Opening Thursday, July 21st, from 6PM - 7:30PM
This classic film from the 1930s echo many social and cultural themes found in America after the Fall: Painting in the 1930s.
Unable to secure studio funding for his depression era drama, King Vidor self-financed this social conscious film about John and Mary Sims, city dwellers suffering financial hardships. Relocating to the country, they establish a utopic farming cooperative with other victims of the Great Depression. The rousing final reels involving the communal construction of an irrigation ditch is still considered one of the greatest experiments in cinematic rhythm.

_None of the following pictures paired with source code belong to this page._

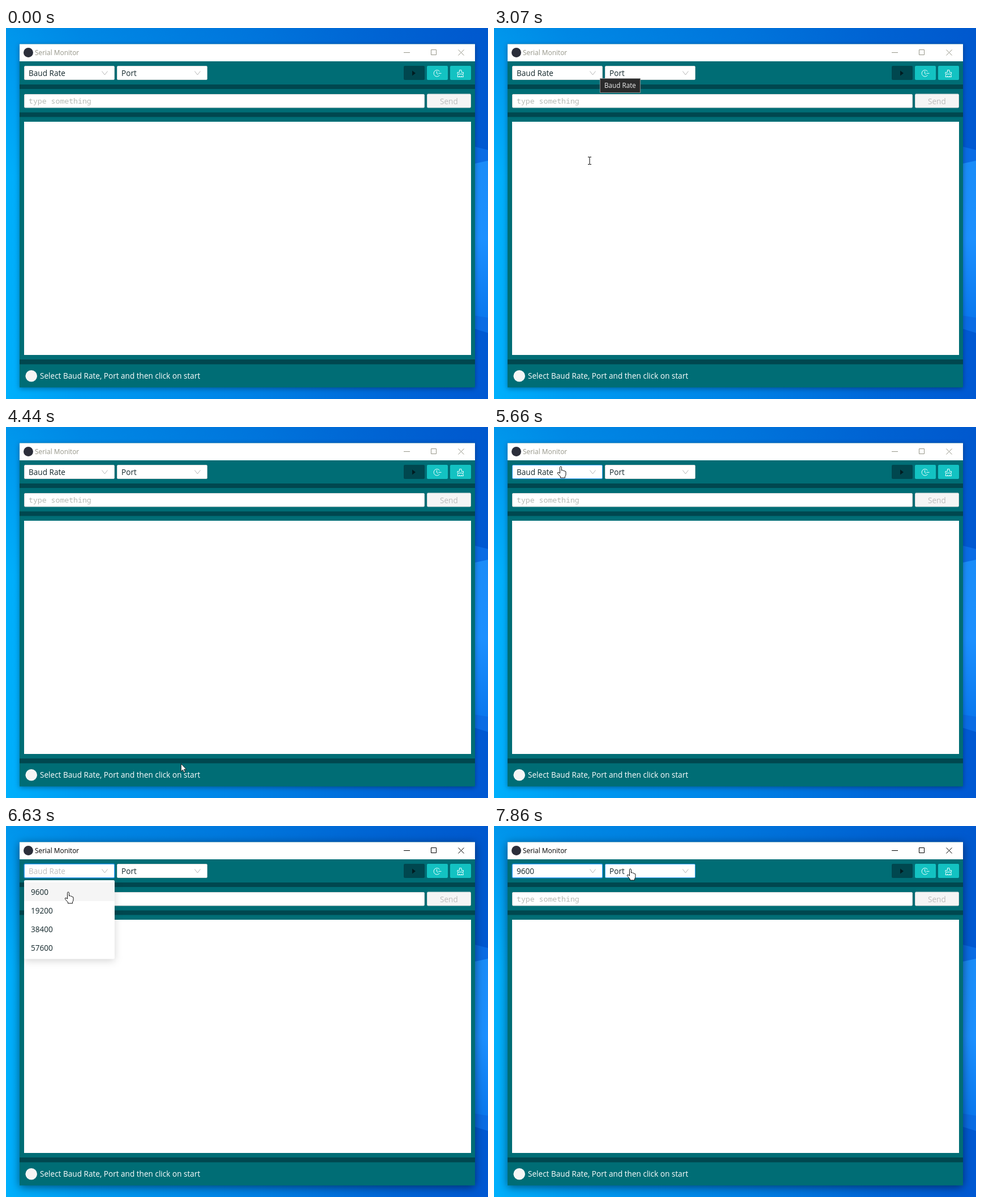
An HTML page for the animation above (8 s loop, 852 px wide and 657 px high).

```html
<!DOCTYPE html>
<html lang="en">
<head>
<meta charset="utf-8">
<title>Serial Monitor</title>
<style>
html, body { margin: 0; width: 100%; height: 100%; overflow: hidden; }
svg { display: block; width: 852px; height: 657px; font: 13.6px "Open Sans", "Noto Sans", sans-serif; cursor: default; }
#win { filter: drop-shadow(0 2px 4px rgba(0,0,0,.35)); }
#win.active { filter: drop-shadow(0 3px 8px rgba(0,0,0,.5)); }
#chrome { color: #969689; }
.active #chrome { color: #000; }
#popup .sheet { filter: drop-shadow(0 3px 7px rgba(0,0,0,.17)); }
.field { fill: #fff; stroke: #d9d9d9; }
.field.hover { stroke: #40a9ff; }
.field.focus { stroke: #40a9ff; filter: drop-shadow(0 0 1px #1890ff); }
.line { fill: none; stroke: currentColor; }
.ink { fill: #14282c; }
.mono { font: 13.2px "Noto Sans Mono", "DejaVu Sans Mono", monospace; fill: #b5b9b4; }
</style>
</head>
<body>
<svg viewBox="0 0 852 657">
  <defs>
    <linearGradient id="sky">
      <stop offset="0" stop-color="#00b0fc"/><stop offset=".15" stop-color="#009cf2"/>
      <stop offset=".5" stop-color="#0082e6"/><stop offset=".8" stop-color="#0066d8"/>
      <stop offset="1" stop-color="#0058d2"/>
    </linearGradient>
    <linearGradient id="dusk" x2="0" y2="1">
      <stop offset="0" stop-color="#0058c4" stop-opacity=".3"/>
      <stop offset=".4" stop-color="#0058c4" stop-opacity="0"/>
    </linearGradient>
    <linearGradient id="glow" x2="0" y2="1">
      <stop offset="0" stop-color="#1a8cf8"/><stop offset=".5" stop-color="#1c90ff"/>
      <stop offset="1" stop-color="#0a78ee"/>
    </linearGradient>
    <path id="chevron" class="line" d="M-5-3.5 0 3 5-3.5" color="#b5b5b5"/>
  </defs>
  <rect width="852" height="657" fill="url(#sky)"/>
  <rect width="852" height="657" fill="url(#dusk)"/>
  <path d="M820 208 852 216V540L820 530z" fill="#0a6ce4"/>
  <path d="M820 242 852 235V513L820 508z" fill="url(#glow)"/>

  <g id="win">
    <path d="M24 28.5h805v608H24z" fill="#006d75"/>
    <path d="M24 28.5h805V59H24z" fill="#fff"/>
    <path d="M24 100h805v8H24zM24 149.5h805v8H24zM24 587h805v8.5H24z" fill="#00474f"/>
    <circle cx="39.5" cy="43.5" r="8.5" fill="#2b2e3a"/>
    <g id="chrome">
      <text x="51" y="48" font-size="11.9" fill="currentColor">Serial Monitor</text>
      <path class="line" d="M703 43.5h11M751.5 38.5h9v9h-9zM799.5 38.5l10 10m0-10-10 10"/>
    </g>
    <rect id="baud" class="field" x="32.5" y="67.5" width="159" height="24" rx="1.5"/>
    <rect id="port" class="field" x="196.5" y="67.5" width="159" height="24" rx="1.5"/>
    <text id="rate" x="40" y="85" class="ink">Baud Rate</text>
    <text x="204" y="85" class="ink">Port</text>
    <use href="#chevron" x="174.5" y="80"/>
    <use href="#chevron" x="338.5" y="80"/>
    <rect x="703" y="67" width="37" height="25" rx="2" fill="#00474f"/>
    <path d="M718 75.500v9l6-4.500z" fill="#001c21"/>
    <rect x="744" y="67" width="37" height="25" rx="2" fill="#13c2c2"/>
    <rect x="785" y="67" width="37" height="25" rx="2" fill="#13c2c2"/>
    <path class="line" color="#f0ffff" d="M766.500 77A5.700 5.700 0 1 0 766.500 83.500M761.500 76.500V80.500l2.500 2M764.500 80.300h5M798 86.500h10.500l-1-5h-8.500zM798 81.500v-3h3.500v-4h3.500v4h3.500v3M801.500 86.500v-2M805 86.500v-2"/>
    <rect id="input" class="field" x="32.5" y="117.5" width="707" height="23.500" rx="1.5"/>
    <text x="40" y="133.500" class="mono">type something</text>
    <rect x="744.5" y="117" width="77" height="24" rx="1.5" fill="#f5f5f5" stroke="#d9d9d9"/>
    <text x="767" y="135" fill="#bcbcbc">Send</text>
    <path d="M32 166h790v413H32z" fill="#fff"/>
    <circle cx="44.7" cy="616.3" r="10.3" fill="#f5f5f5"/>
    <text x="60" y="621" fill="#fff">Select Baud Rate, Port and then click on start</text>
  </g>

  <g id="popup">
    <rect class="sheet" x="32" y="96" width="160" height="139.500" rx="2" fill="#fff"/>
    <rect x="32" y="100" width="160" height="33" fill="#f5f5f5"/>
    <g class="ink">
      <text x="44" y="122">9600</text><text x="44" y="155">19200</text>
      <text x="44" y="188">38400</text><text x="44" y="220.500">57600</text>
    </g>
  </g>
  <g id="tip">
    <rect x="187.500" y="89.500" width="71" height="25" fill="#2b2b2b" stroke="#8c8c8c"/>
    <text x="195" y="106" font-size="11.700" fill="#eee">Baud Rate</text>
  </g>

  <g id="cursor">
    <path id="arrow" d="M.5.5v13.500l3-3 2 4.700 2.200-1-2-4.500h4z" fill="#fff" stroke="#000" stroke-width=".8"/>
    <path id="beam" class="line" d="M-3-6.500h2.500l.5.500.5-.5H3M0-6V6M-3 6.500h2.500l.5-.5.5.5H3"/>
    <path id="hand" d="M-1.500 10V1.500Q-1.500 0 0 0T1.500 1.500V7Q4 5.500 4.500 7.500 6.500 6.500 7 8.500 9 8 9 10V14Q9 16 7.500 17.500V20H-.500V18L-5.500 12.500Q-6 10-4 10.300L-1.500 12z" fill="#fff" stroke="#111"/>
  </g>
</svg>
<script>
const $ = id => document.getElementById(id);
const LOOP = 8000, STEP = 68;
const ENTRY = [703, 652];
// pointer moves: start time, number of steps, end x, end y
const moves = [
  [910, 3, 469, 224], [1440, 4, 292, 107],
  [1910, 3, 207, 79], [2120, 5, 186, 70],
  [3070, 1, 169, 235], [3140, 4, 126, 562],
  [3480, 2, 122, 587], [3630, 4, 73, 616], [3930, 5, 257, 596], [4300, 3, 309, 596],
  [4840, 4, 134, 244], [5240, 7, 118, 70], [6350, 5, 110, 117],
  [7250, 4, 168, 103], [7520, 3, 217, 95], [7720, 3, 241, 76]
];
const clamp = v => Math.max(0, Math.min(1, v));
const inside = (x, y, l, t, r, b) => x >= l && x <= r && y >= t && y <= b;
const show = (id, on) => $(id).style.display = on ? '' : 'none';

function pointer(t) {
  let [x, y] = ENTRY;
  for (const [start, n, ex, ey] of moves) {
    if (t < start) break;
    const p = Math.min(n, Math.floor((t - start) / STEP + 1.05)) / n;
    x += (ex - x) * p;
    y += (ey - y) * p;
  }
  return [x, y];
}

function draw(t) {
  const [x, y] = pointer(t);
  const open = t >= 5930 && t < 7170;
  const chosen = t >= 6970;
  const overBaud = inside(x, y, 32, 67, 192, 92);
  const overPort = inside(x, y, 196, 67, 356, 92);
  const overInput = !open && inside(x, y, 32, 117, 740, 141);
  const overItem = open && inside(x, y, 32, 96, 192, 235);
  const hand = overBaud || overPort || overItem;
  const beam = !hand && (overInput || inside(x, y, 32, 166, 822, 579));

  show('cursor', t >= 910);
  show('hand', hand);
  show('beam', beam);
  show('arrow', !hand && !beam);
  $('cursor').setAttribute('transform', `translate(${Math.round(x)} ${Math.round(y)})`);

  $('baud').classList.toggle('hover', overBaud);
  $('baud').classList.toggle('focus', t >= 5930);
  $('port').classList.toggle('hover', overPort);
  $('input').classList.toggle('hover', overInput);
  $('win').classList.toggle('active', t >= 5930);
  $('rate').textContent = chosen ? '9600' : 'Baud Rate';
  $('rate').style.fill = open && !chosen ? '#bfbfbf' : '';

  const shown = clamp((t - 5900) / 220) * clamp((7190 - t) / 220);
  show('popup', open);
  $('popup').setAttribute('opacity', shown);
  $('popup').setAttribute('transform', `translate(0 96) scale(1 ${.8 + .2 * shown}) translate(0 -96)`);
  show('tip', t >= 2800 && t < 3210);
}

const begin = performance.now();
function frame() {
  draw((performance.now() - begin) % LOOP);
  requestAnimationFrame(frame);
}
frame();
</script>
</body>
</html>
```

Screened on 16mm film and introduced by introduced by Daniel Morgan, Associate Professor, Department of Cinema and Media Studies and the College at University of Chicago.
Free with museum admission